While I make "regular" noodles often, once in a while my daughter begs and pleads for Maggi noodles and I give in. When we made it on a particularly rainy day this month, I put some cooked Maggi noodles on a bed of baked bok choy and tofu to make a complete meal. 

This bowl was a result of a fridge-cleaning exercise. I used up half of a can of coconut milk, some eggplants and the last of a bottle of Vietnamese curry powder to make a quick eggplant curry in the Instant pot. Then added to it some cooked rice, roasted mixed vegetables and a dollop of our favorite chilly crisp sauce.

Here's a bowl of salad converted to a meal by topping it with a slice of pizza and omelet strips



My favorite salad of the month was a rajma salad, made by tossing cooked kidney beans with chopped onions and tomatoes, cilantro, shredded carrots and a lemon-olive oil dressing.

I love these bean salads but really struggle with cooking beans perfectly so they are just tender and not falling apart. Mushy beans are fine in a curry but not as good in a salad. Clearly I need to tinker with reducing cooking times. 


* * *
I made this T-shirt for V for Fathers' Day- two embroidered hand prints from our son and daughter and one paw print from the dogly son, each with a little heart.
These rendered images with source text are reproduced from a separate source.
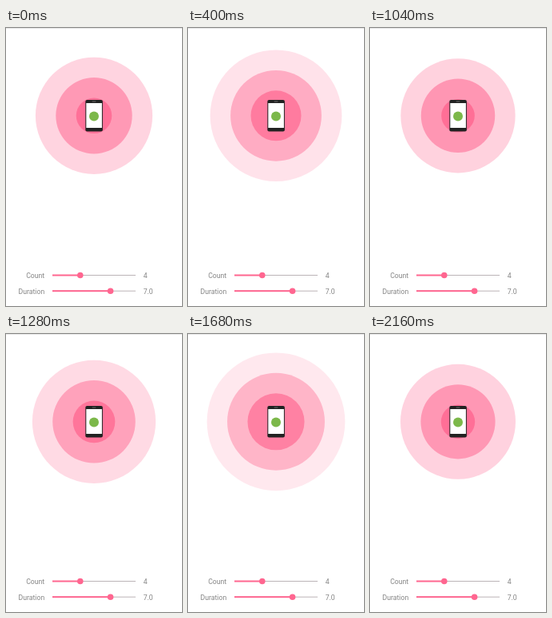
Write an HTML page that moves like this. It is 220 by 348 pixels and loops after 2240 ms.

```html
<!DOCTYPE html>
<html lang="en">
<head>
<meta charset="utf-8">
<title>Pulse rings</title>
<style>
  html, body { margin: 0; width: 100%; height: 100%; overflow: hidden; background: #fff; }
  svg { display: block; }
  text { font: 8.7px Roboto, sans-serif; fill: #858585; }
  .label { text-anchor: end; }
  .pink { fill: #ff6690; }
</style>
</head>
<body>
<svg width="220" height="348" viewBox="0 0 220 348">
  <rect width="220" height="1" fill="#e9e9e9"/>
  <g id="rings" class="pink"></g>

  <rect x="99.3" y="90" width="21.6" height="39.5" rx="2" fill="#222"/>
  <rect x="100.3" y="94" width="19.6" height="31" fill="#fff"/>
  <rect x="107.5" y="91.6" width="5" height="0.9" rx="0.4" fill="#666"/>
  <circle cx="110" cy="110.5" r="6" fill="#7cb84a"/>

  <g id="sliders"></g>
</svg>
<script>
const FRAME = 80, LOOP = 2240;
const GAP = 25.4, REACH = 4 * GAP;   // four rings share the full radius
const START = 73.1, STEP = 1.84;     // radius at time 0, growth per frame
const FADED = 93.4;                  // rings past this radius are not seen

const ringBox = document.getElementById('rings');
const rings = Array.from({ length: 4 }, () => {
  const ring = document.createElementNS('http://www.w3.org/2000/svg', 'circle');
  ring.setAttribute('cx', 110);
  ring.setAttribute('cy', 109.8);
  return ringBox.appendChild(ring);
});

const slider = (label, value, y, thumb) => `
  <text class="label" x="48.2" y="${y + 3.4}">${label}</text>
  <rect x="58" y="${y - 0.5}" width="104" height="1" fill="#bcb4b7"/>
  <rect class="pink" x="58" y="${y - 1}" width="${thumb - 58}" height="2"/>
  <circle class="pink" cx="${thumb}" cy="${y}" r="3.8"/>
  <text x="171.7" y="${y + 3.4}">${value}</text>`;
document.getElementById('sliders').innerHTML =
  slider('Count', '4', 309.5, 92.8) + slider('Duration', '7.0', 329.2, 130.6);

function draw(time) {
  const frame = Math.floor((time % LOOP) / FRAME);
  const inner = (START + frame * STEP) % GAP;
  rings.forEach((ring, i) => {
    const r = inner + (3 - i) * GAP;   // largest first
    ring.setAttribute('r', r);
    ring.setAttribute('opacity', r > FADED ? 0 : 1 - r / REACH);
  });
}

const begin = performance.now();
function tick() {
  draw(performance.now() - begin);
  requestAnimationFrame(tick);
}
tick();
</script>
</body>
</html>
```
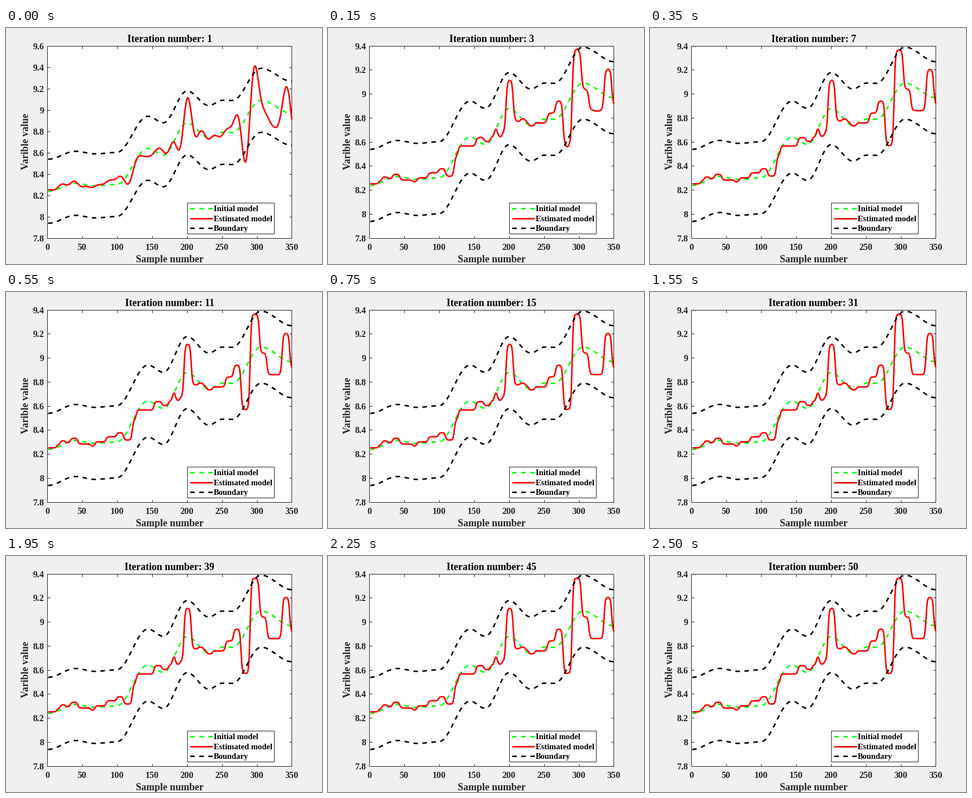
These frames come from a looping animation (560x420 px, 2.55 s). A matplotlib script:

```python
import numpy as np
import matplotlib.pyplot as plt
from matplotlib.animation import FuncAnimation
from matplotlib.lines import Line2D
from matplotlib.patches import Rectangle

W, H, DPI = 560, 420, 100
# Just off the pixel centres, so that snapping picks the right row and column
LEFT, RIGHT, TOP, BOTTOM = 73.49, 506.49, 31.51, 373.51
PX = 72 / DPI  # points per pixel
INK = "#262626"
GREEN, RED, BLACK = "#00ff00", "#ff0000", "#000000"
LINE_W = 2.67

CUTOFF = 16   # shortest wavelength in the first estimate, in samples
REACH = 64    # half length of the low-pass kernel
STEP_W = 1.7  # softness of the layer edges

plt.rcParams["font.family"] = "Liberation Serif"
plt.rcParams["font.weight"] = "bold"

samples = np.arange(1, 351)

# Turning points of the initial model
turns = [(1, 8.237), (40, 8.311), (68, 8.287), (99, 8.300), (144, 8.639),
         (166, 8.579), (200, 8.876), (231, 8.740), (251, 8.789),
         (265, 8.787), (306, 9.088), (350, 8.967)]

# Layer edges and the level after each
layers = [(13, 8.275), (18, 8.308), (26, 8.292), (33, 8.330), (43.5, 8.282),
          (62, 8.264), (68, 8.300), (84, 8.342), (99, 8.376), (109, 8.315),
          (121.5, 8.480), (127, 8.565), (152.5, 8.635), (164, 8.602),
          (173, 8.640), (179, 8.718), (183.3, 8.645), (190, 8.675),
          (195.5, 9.113), (206, 8.775), (216, 8.790), (223, 8.765),
          (228, 8.732), (236.5, 8.757), (254.8, 8.840), (266.5, 8.938),
          (277.3, 8.570), (290.3, 9.362), (303.5, 9.040), (314.3, 8.860),
          (336, 9.203), (347, 8.920), (353, 8.600)]


def glide(points, x):
    """Cosine easing from each turning point to the next."""
    px, py = np.array(points).T
    i = np.clip(np.searchsorted(px, x, "right") - 1, 0, len(px) - 2)
    t = (x - px[i]) / (px[i + 1] - px[i])
    return py[i] + (py[i + 1] - py[i]) * (1 - np.cos(np.pi * t)) / 2


def layered(x, base=8.25):
    """Sum of soft steps, one at each layer edge."""
    y, level = np.full(len(x), base), base
    for edge, value in layers:
        y += (value - level) * (1 + np.tanh((x - edge) / STEP_W)) / 2
        level = value
    return y


def low_pass():
    """The layered curve without its short wavelengths."""
    lag = np.arange(-REACH, REACH + 1)
    kernel = np.sinc(2 * lag / CUTOFF) * np.cos(np.pi * lag / (2 * REACH)) ** 2
    wide = np.arange(1 - REACH, 351 + REACH)
    return np.convolve(layered(wide), kernel / kernel.sum(), "valid")


initial = glide(turns, samples)
final = layered(samples)
ringing = low_pass() - final


def estimate(k):
    """The ringing of the first estimate dies away with the iterations."""
    return final + ringing / k ** 1.5


fig = plt.figure(figsize=(W / DPI, H / DPI), dpi=DPI, facecolor="#f0f0f0")
ax = fig.add_axes([LEFT / W, 1 - BOTTOM / H,
                   (RIGHT - LEFT) / W, (BOTTOM - TOP) / H])
ax.set_xlim(0, 350)
ax.set_xticks(range(0, 351, 50))
ax.tick_params(direction="in", length=4.5 * PX, width=PX, color=INK,
               top=True, right=True, labelbottom=False, labelleft=False)
for spine in ax.spines.values():
    spine.set(color=INK, linewidth=PX)

# Overlay in pixel units for text and legend
page = fig.add_axes([0, 0, 1, 1])
page.set(xlim=(0, W), ylim=(H, 0))
page.axis("off")


def style(color, dashed):
    look = dict(color=color, linewidth=LINE_W * PX, clip_on=False,
                solid_capstyle="butt")
    if dashed:
        look["dashes"] = (3, 3)
    return look


def put(x, y, s, size, color=INK, ha="center", rotation=0):
    return page.text(x, y, s, fontsize=size * PX, color=color, ha=ha,
                     va="baseline", rotation=rotation, rotation_mode="anchor")


ax.plot(samples, initial, zorder=3, **style(GREEN, True))
model, = ax.plot(samples, final, zorder=4, **style(RED, False))
for offset in (-0.3, 0.3):
    ax.plot(samples, initial + offset, zorder=5, **style(BLACK, True))

title = put(290, 25, "", 17.6, BLACK)
put(290, 417, "Sample number", 17.6)
put(40, 202, "Varible value", 17.6, rotation=90)
for v in range(0, 351, 50):
    put(LEFT - 0.5 + v / 350 * (RIGHT - LEFT), 395, str(v), 16)
y_values = [7.8 + 0.2 * i for i in range(10)]
y_labels = [put(67.5, 0, f"{v:g}", 16, ha="right") for v in y_values]

page.add_patch(Rectangle((321.49, 310.51), 154, 55, facecolor="white",
                         edgecolor=INK, linewidth=PX))
entries = [("Initial model", GREEN, True), ("Estimated model", RED, False),
           ("Boundary", BLACK, True)]
for y, (name, color, dashed) in zip((321, 338.5, 356), entries):
    page.add_line(Line2D([325.5, 365.5], [y, y], **style(color, dashed)))
    put(368, y + 5.5, name, 14.4, BLACK, ha="left")


def draw(frame):
    k = max(1, frame)  # the first iteration is held twice as long
    curve = estimate(k)
    model.set_ydata(curve)
    title.set_text(f"Iteration number: {k}")
    top = 9.6 if curve.max() > 9.4 else 9.4
    ax.set_ylim(7.8, top)
    ax.set_yticks([v for v in y_values if v < top + 0.01])
    for v, label in zip(y_values, y_labels):
        label.set_y(BOTTOM - (v - 7.8) / (top - 7.8) * (BOTTOM - TOP) + 6)
        label.set_visible(v < top + 0.01)
    return []


anim = FuncAnimation(fig, draw, frames=51, interval=50, init_func=lambda: draw(0),
                     repeat=True, repeat_delay=0, blit=False)
plt.show()
```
This is a quick and satisfying project and needs very minimal embroidery skills.

Trace hands onto a water-soluble stabilizer (I used sulky-solvy). While not absolutely necessary, it makes the fabric easier to embroider. For Duncan, I tried to get a paw print but he would have none of it, so I measured his paw and drew it freehand on the stabilizer. Adhere the stabilizer onto a T-shirt following package directions.

Using chain stitch (or other preferred stitch), embroider around all traced patterns.

Soak the shirt in cold water to wash off the stabilizer. Ta da!



Finally, a pic of our urban wildlife:
A pair of fawns (nicknamed Holly and Rocky by the resident critter-namer)
visit our front yard nearly every day

Tell me your August highlights!